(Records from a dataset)

------

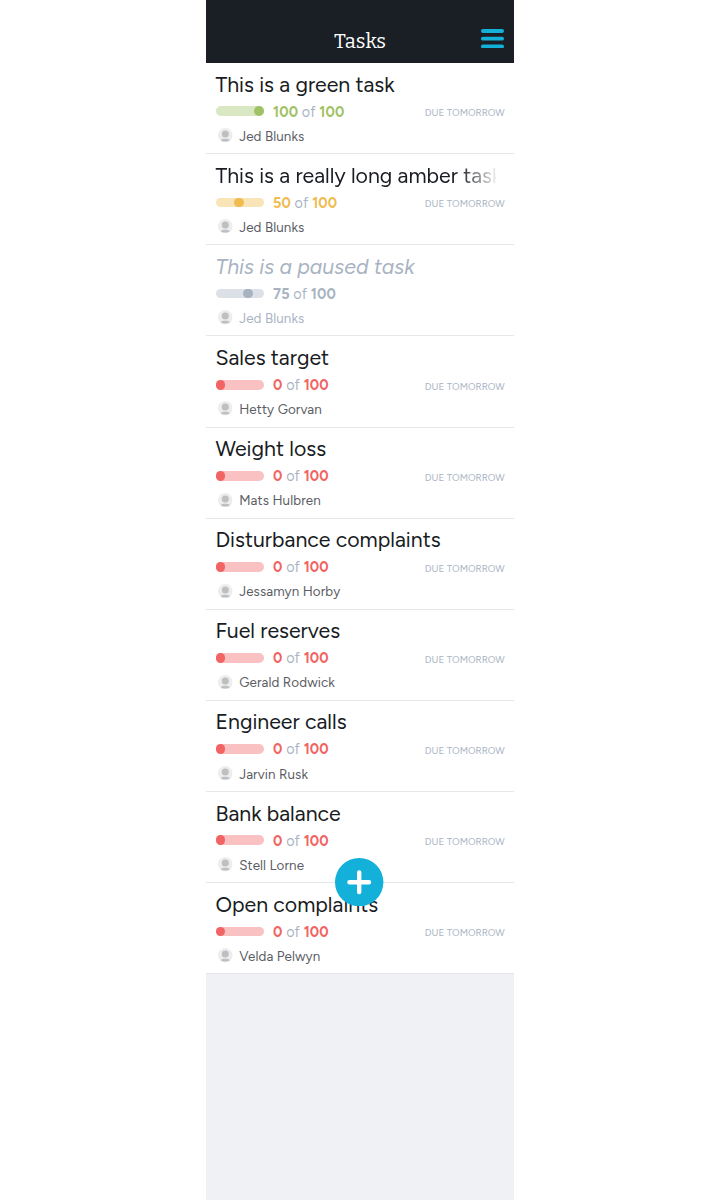
<!DOCTYPE html>
<html lang="en">
<head>
<meta charset="utf-8">
<title>Tasks</title>
<link rel="stylesheet" href="https://fonts.googleapis.com/css2?family=Bitter:wght@400&amp;family=Figtree:ital,wght@0,300..800;1,300..800&amp;display=swap">
<style>
:root {
  --page: #ffffff;
  --header: #1a1e25;
  --accent: #13b0da;
  --ink: #191c23;
  --ink-soft: #5b5d64;
  --muted: #aab4c4;
  --line: #e4e6ea;
  --floor: #f0f1f5;
  --green: #9fc265;
  --green-pale: #d9e7c2;
  --amber: #efbc50;
  --amber-pale: #f9e4b7;
  --grey: #a8b3c2;
  --grey-pale: #dce0e7;
  --red: #f16463;
  --red-pale: #f9c1c1;
  --avatar-bg: #ededee;
  --avatar-figure: #bebfc1;
}
* { box-sizing: border-box; margin: 0; padding: 0; }
html, body { width: 720px; height: 1200px; overflow: hidden; background: var(--page); }
body { position: relative; font-family: "Figtree", "Montserrat", sans-serif; color: var(--ink); }
.sprite { position: absolute; width: 0; height: 0; }
.app { position: absolute; left: 206.4px; top: 0; width: 307.2px; height: 1200px; background: var(--floor); overflow: hidden; }

.app-header { position: absolute; left: 0; top: 0; width: 100%; height: 63px; background: var(--header); }
.app-header h1 { position: absolute; left: 0; top: 28px; width: 100%; text-align: center; font: 400 20.3px/26px "Bitter", serif; color: #fff; }
.menu { position: absolute; left: 274.5px; top: 28.8px; width: 23px; height: 19.4px; }
.menu svg, .add svg { display: block; }

.tasks { position: absolute; left: 0; top: 63px; width: 100%; list-style: none; }
.task { position: relative; height: 91.13px; background: var(--page); border-bottom: 1px solid var(--line); white-space: nowrap; }
.task > * { position: absolute; }
.name { left: 9px; top: 8.5px; width: 281px; overflow: hidden; font-size: 21.3px; line-height: 26px; font-weight: 400; }
.name.fades { -webkit-mask-image: linear-gradient(90deg, #000 87%, transparent 101%); mask-image: linear-gradient(90deg, #000 87%, transparent 101%); }
.meter { left: 9.3px; top: 43.4px; width: 48.6px; height: 9.8px; border-radius: 5px; background: var(--tone-pale); }
.meter i { position: absolute; top: 0; left: calc((100% - 9.8px) * var(--at)); width: 9.8px; height: 9.8px; border-radius: 50%; background: var(--tone); }
.count { left: 66.7px; top: 39.6px; font-size: 14.4px; line-height: 18px; letter-spacing: .1px; color: var(--muted); }
.count b { font-weight: 700; color: var(--tone); }
.due { right: 8.8px; top: 44.2px; font-size: 9.8px; line-height: 12px; color: var(--muted); text-transform: uppercase; }
.avatar { left: 11.8px; top: 65px; width: 14.6px; height: 14.6px; }
.owner { left: 32.8px; top: 64.7px; font-size: 13.4px; line-height: 16px; letter-spacing: .1px; color: var(--ink-soft); }

.is-green { --tone: var(--green); --tone-pale: var(--green-pale); --at: 1; }
.is-amber { --tone: var(--amber); --tone-pale: var(--amber-pale); --at: .48; }
.is-paused { --tone: var(--grey); --tone-pale: var(--grey-pale); --at: .71; }
.is-red { --tone: var(--red); --tone-pale: var(--red-pale); --at: 0; }
.is-paused .name { font-style: italic; color: var(--grey); }
.is-paused .owner { color: var(--muted); }

.add { position: absolute; left: 129px; top: 857.5px; width: 48.4px; height: 48.4px; }
</style>
</head>
<body>
<svg class="sprite" aria-hidden="true">
  <defs>
    <symbol id="avatar" viewBox="0 0 17 17">
      <circle cx="8.5" cy="8.5" r="8.5" fill="var(--avatar-bg)"/>
      <circle cx="8.5" cy="7" r="4.1" fill="var(--avatar-figure)"/>
      <path d="M3.4 14.2C4.2 11.9 12.8 11.9 13.6 14.2C11.6 16.3 5.4 16.3 3.4 14.2Z" fill="var(--avatar-figure)"/>
    </symbol>
  </defs>
</svg>

<main class="app">
  <header class="app-header">
    <h1>Tasks</h1>
    <a class="menu" href="#" aria-label="Menu">
      <svg width="23" height="19.4" viewBox="0 0 23 19.4" fill="var(--accent)">
        <rect width="23" height="3.9" rx="1.9"/>
        <rect y="7.7" width="23" height="3.9" rx="1.9"/>
        <rect y="15.4" width="23" height="3.9" rx="1.9"/>
      </svg>
    </a>
  </header>

  <ul class="tasks">
    <li class="task is-green">
      <h2 class="name">This is a green task</h2>
      <span class="meter"><i></i></span>
      <p class="count"><b>100</b> of <b>100</b></p>
      <p class="due">Due tomorrow</p>
      <svg class="avatar"><use href="#avatar"/></svg>
      <p class="owner">Jed Blunks</p>
    </li>
    <li class="task is-amber">
      <h2 class="name fades">This is a really long amber task</h2>
      <span class="meter"><i></i></span>
      <p class="count"><b>50</b> of <b>100</b></p>
      <p class="due">Due tomorrow</p>
      <svg class="avatar"><use href="#avatar"/></svg>
      <p class="owner">Jed Blunks</p>
    </li>
    <li class="task is-paused">
      <h2 class="name">This is a paused task</h2>
      <span class="meter"><i></i></span>
      <p class="count"><b>75</b> of <b>100</b></p>
      <svg class="avatar"><use href="#avatar"/></svg>
      <p class="owner">Jed Blunks</p>
    </li>
    <li class="task is-red">
      <h2 class="name">Sales target</h2>
      <span class="meter"><i></i></span>
      <p class="count"><b>0</b> of <b>100</b></p>
      <p class="due">Due tomorrow</p>
      <svg class="avatar"><use href="#avatar"/></svg>
      <p class="owner">Hetty Gorvan</p>
    </li>
    <li class="task is-red">
      <h2 class="name">Weight loss</h2>
      <span class="meter"><i></i></span>
      <p class="count"><b>0</b> of <b>100</b></p>
      <p class="due">Due tomorrow</p>
      <svg class="avatar"><use href="#avatar"/></svg>
      <p class="owner">Mats Hulbren</p>
    </li>
    <li class="task is-red">
      <h2 class="name">Disturbance complaints</h2>
      <span class="meter"><i></i></span>
      <p class="count"><b>0</b> of <b>100</b></p>
      <p class="due">Due tomorrow</p>
      <svg class="avatar"><use href="#avatar"/></svg>
      <p class="owner">Jessamyn Horby</p>
    </li>
    <li class="task is-red">
      <h2 class="name">Fuel reserves</h2>
      <span class="meter"><i></i></span>
      <p class="count"><b>0</b> of <b>100</b></p>
      <p class="due">Due tomorrow</p>
      <svg class="avatar"><use href="#avatar"/></svg>
      <p class="owner">Gerald Rodwick</p>
    </li>
    <li class="task is-red">
      <h2 class="name">Engineer calls</h2>
      <span class="meter"><i></i></span>
      <p class="count"><b>0</b> of <b>100</b></p>
      <p class="due">Due tomorrow</p>
      <svg class="avatar"><use href="#avatar"/></svg>
      <p class="owner">Jarvin Rusk</p>
    </li>
    <li class="task is-red">
      <h2 class="name">Bank balance</h2>
      <span class="meter"><i></i></span>
      <p class="count"><b>0</b> of <b>100</b></p>
      <p class="due">Due tomorrow</p>
      <svg class="avatar"><use href="#avatar"/></svg>
      <p class="owner">Stell Lorne</p>
    </li>
    <li class="task is-red">
      <h2 class="name">Open complaints</h2>
      <span class="meter"><i></i></span>
      <p class="count"><b>0</b> of <b>100</b></p>
      <p class="due">Due tomorrow</p>
      <svg class="avatar"><use href="#avatar"/></svg>
      <p class="owner">Velda Pelwyn</p>
    </li>
  </ul>

  <a class="add" href="#" aria-label="Add task">
    <svg width="48.4" height="48.4" viewBox="0 0 48.4 48.4">
      <circle cx="24.2" cy="24.2" r="24.2" fill="var(--accent)"/>
      <path d="M24.2 14.4V34M14.4 24.2H34" stroke="#fff" stroke-width="4.4" stroke-linecap="round"/>
    </svg>
  </a>
</main>
</body>
</html>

------

PROMPT: In the records above, find each line with the string "soft" and list it.

COMPLETED TASK:
  --ink-soft: #5b5d64;
.owner { left: 32.8px; top: 64.7px; font-size: 13.4px; line-height: 16px; letter-spacing: .1px; color: var(--ink-soft); }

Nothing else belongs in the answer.